(Rendered images with source text)

--- --- ---

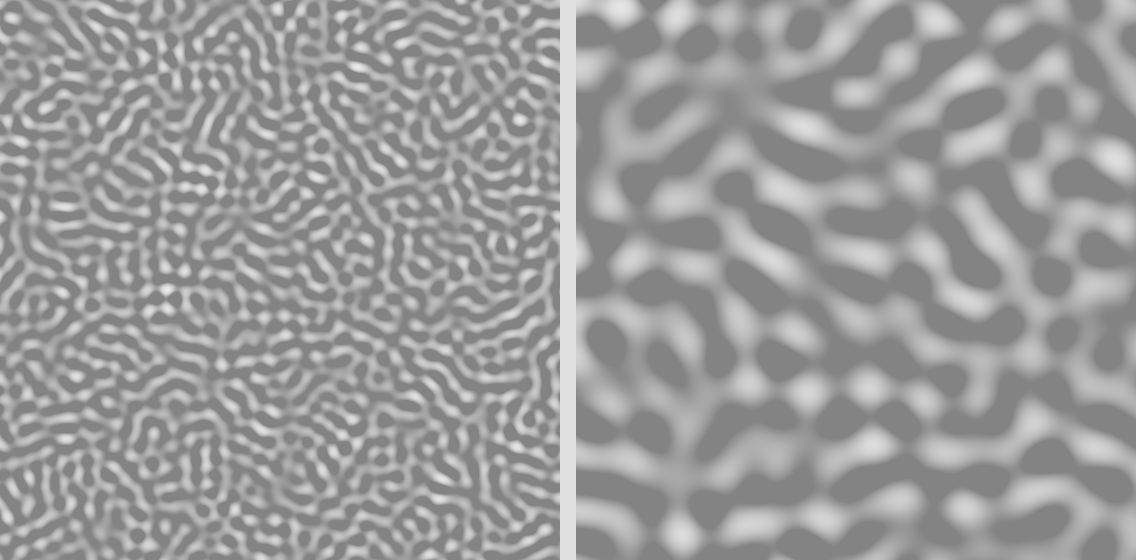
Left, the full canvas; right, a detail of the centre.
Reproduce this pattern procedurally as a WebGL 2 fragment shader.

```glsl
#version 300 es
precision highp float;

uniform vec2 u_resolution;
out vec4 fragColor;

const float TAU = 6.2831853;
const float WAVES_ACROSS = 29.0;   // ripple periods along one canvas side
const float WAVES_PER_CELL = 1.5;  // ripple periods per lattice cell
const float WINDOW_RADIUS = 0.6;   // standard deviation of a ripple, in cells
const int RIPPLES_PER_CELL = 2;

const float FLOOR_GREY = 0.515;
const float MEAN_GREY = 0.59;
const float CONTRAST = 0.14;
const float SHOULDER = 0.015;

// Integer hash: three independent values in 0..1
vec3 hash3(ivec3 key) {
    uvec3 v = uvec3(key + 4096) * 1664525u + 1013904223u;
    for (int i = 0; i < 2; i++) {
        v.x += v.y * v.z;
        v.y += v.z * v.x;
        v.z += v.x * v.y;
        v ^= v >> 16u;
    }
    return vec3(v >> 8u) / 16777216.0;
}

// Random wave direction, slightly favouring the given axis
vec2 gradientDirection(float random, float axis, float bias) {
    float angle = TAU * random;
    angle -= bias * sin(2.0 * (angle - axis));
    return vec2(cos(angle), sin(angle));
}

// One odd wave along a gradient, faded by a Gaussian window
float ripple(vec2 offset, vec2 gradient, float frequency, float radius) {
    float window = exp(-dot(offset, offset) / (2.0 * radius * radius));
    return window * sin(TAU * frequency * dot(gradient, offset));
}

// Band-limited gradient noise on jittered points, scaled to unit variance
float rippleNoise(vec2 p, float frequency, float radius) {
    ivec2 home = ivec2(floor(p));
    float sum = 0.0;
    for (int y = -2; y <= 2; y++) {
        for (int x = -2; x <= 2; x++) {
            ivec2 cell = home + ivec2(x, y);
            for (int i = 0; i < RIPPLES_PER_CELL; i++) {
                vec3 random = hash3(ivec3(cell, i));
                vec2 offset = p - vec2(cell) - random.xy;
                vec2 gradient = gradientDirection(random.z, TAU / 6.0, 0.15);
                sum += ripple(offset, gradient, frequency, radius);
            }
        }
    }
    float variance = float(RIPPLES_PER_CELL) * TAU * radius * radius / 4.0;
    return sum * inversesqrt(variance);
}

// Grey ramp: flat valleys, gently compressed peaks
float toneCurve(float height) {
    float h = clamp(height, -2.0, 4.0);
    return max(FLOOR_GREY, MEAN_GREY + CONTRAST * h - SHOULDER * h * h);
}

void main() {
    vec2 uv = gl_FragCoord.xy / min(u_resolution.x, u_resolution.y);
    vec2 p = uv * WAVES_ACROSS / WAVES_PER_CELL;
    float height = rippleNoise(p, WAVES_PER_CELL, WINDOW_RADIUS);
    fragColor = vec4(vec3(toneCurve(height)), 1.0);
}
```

--- --- ---

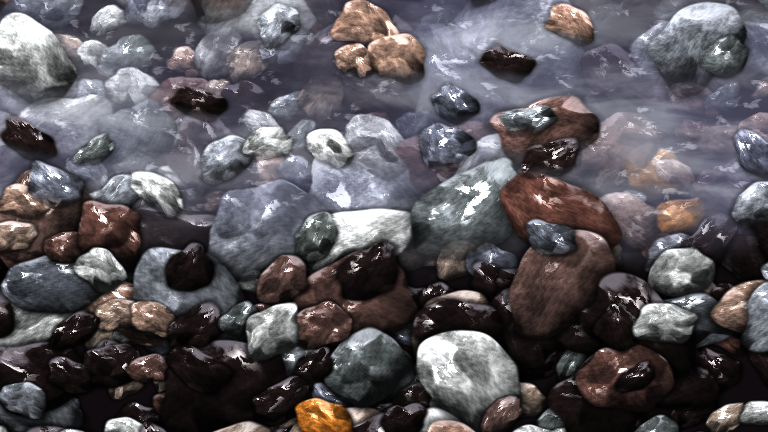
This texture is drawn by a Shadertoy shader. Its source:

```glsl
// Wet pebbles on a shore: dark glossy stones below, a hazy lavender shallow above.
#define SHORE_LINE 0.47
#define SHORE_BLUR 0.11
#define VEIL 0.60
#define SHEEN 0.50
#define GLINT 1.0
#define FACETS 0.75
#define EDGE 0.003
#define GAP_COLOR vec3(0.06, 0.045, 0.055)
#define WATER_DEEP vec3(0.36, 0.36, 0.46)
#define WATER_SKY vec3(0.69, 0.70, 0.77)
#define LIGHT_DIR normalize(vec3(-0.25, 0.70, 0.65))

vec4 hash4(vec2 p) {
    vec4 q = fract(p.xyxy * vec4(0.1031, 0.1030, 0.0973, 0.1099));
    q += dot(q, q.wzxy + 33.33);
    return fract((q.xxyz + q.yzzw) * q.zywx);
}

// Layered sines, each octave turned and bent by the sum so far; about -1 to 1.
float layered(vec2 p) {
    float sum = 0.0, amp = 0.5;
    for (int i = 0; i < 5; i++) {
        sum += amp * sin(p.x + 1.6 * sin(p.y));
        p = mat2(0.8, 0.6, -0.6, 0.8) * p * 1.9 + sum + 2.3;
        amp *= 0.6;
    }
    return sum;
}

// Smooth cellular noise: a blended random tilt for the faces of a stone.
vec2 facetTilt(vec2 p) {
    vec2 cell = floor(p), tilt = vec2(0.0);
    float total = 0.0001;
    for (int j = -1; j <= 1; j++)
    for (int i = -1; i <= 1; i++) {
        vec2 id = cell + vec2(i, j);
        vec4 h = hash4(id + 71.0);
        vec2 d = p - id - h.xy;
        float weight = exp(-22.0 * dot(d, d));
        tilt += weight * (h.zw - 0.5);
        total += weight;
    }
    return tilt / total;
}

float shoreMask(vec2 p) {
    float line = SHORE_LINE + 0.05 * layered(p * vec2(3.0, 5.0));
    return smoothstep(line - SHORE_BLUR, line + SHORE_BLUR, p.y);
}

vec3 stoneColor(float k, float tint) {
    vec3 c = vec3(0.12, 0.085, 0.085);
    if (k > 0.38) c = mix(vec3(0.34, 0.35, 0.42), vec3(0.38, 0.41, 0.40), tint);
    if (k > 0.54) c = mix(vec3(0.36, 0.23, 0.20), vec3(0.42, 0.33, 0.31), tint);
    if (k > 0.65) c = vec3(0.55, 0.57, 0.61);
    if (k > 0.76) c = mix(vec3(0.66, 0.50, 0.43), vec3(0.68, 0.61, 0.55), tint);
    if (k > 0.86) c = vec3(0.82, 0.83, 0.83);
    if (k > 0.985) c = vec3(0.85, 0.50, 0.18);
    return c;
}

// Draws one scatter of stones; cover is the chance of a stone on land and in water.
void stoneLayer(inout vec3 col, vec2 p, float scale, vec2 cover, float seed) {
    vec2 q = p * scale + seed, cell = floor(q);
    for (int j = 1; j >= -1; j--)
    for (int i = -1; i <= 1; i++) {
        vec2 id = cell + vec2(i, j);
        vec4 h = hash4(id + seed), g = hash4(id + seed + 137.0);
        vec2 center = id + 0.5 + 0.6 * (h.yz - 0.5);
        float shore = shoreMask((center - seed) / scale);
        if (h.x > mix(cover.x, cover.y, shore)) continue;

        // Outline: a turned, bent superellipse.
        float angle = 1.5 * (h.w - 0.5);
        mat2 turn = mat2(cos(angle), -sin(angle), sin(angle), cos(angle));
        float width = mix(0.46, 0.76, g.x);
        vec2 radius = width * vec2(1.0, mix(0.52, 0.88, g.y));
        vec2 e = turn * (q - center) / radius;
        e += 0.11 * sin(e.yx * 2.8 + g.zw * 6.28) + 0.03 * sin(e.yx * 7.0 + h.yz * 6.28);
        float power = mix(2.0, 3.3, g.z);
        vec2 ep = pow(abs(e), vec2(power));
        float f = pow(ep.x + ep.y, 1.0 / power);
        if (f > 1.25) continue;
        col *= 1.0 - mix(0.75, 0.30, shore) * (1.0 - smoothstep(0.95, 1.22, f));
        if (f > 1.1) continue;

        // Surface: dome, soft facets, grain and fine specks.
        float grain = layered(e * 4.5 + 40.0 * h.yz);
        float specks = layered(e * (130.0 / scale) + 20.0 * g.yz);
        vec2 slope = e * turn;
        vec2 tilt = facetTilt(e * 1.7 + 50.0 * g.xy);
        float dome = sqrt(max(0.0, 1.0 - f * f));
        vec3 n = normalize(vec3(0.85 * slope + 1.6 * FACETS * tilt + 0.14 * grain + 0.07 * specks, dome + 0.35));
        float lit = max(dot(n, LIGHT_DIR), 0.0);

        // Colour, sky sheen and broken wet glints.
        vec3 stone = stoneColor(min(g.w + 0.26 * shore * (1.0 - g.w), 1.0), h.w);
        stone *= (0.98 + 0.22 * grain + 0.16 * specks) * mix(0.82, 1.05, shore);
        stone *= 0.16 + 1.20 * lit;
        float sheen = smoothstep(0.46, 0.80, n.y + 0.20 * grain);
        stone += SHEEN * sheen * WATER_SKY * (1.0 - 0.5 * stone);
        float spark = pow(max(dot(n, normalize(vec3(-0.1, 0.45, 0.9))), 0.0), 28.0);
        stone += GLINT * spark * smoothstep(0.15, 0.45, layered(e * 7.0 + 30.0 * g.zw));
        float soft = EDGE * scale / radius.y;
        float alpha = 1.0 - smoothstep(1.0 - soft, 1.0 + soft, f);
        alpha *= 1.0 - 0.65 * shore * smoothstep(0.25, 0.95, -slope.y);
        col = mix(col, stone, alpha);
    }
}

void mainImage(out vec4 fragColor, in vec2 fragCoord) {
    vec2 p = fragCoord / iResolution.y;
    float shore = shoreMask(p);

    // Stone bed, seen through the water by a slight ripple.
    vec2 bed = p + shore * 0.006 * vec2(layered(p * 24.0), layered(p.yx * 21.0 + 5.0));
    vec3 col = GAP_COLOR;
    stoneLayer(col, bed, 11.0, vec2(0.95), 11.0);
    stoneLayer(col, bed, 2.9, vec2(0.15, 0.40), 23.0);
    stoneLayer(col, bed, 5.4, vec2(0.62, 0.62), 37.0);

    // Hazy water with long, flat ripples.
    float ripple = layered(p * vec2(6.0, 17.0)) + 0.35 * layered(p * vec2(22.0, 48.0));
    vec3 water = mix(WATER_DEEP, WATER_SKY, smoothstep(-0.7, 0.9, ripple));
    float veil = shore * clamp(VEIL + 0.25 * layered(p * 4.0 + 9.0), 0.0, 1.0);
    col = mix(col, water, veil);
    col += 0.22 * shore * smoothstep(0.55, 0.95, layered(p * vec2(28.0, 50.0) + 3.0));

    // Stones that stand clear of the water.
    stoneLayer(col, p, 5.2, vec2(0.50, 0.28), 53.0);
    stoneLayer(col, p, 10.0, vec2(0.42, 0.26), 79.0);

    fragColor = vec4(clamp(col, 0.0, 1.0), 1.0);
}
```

--- --- ---

→ Problem: Write down every line of the data above that includes the string "height".

→ Solution for this exercise:
float toneCurve(float height) {
    float h = clamp(height, -2.0, 4.0);
    float height = rippleNoise(p, WAVES_PER_CELL, WINDOW_RADIUS);
    fragColor = vec4(vec3(toneCurve(height)), 1.0);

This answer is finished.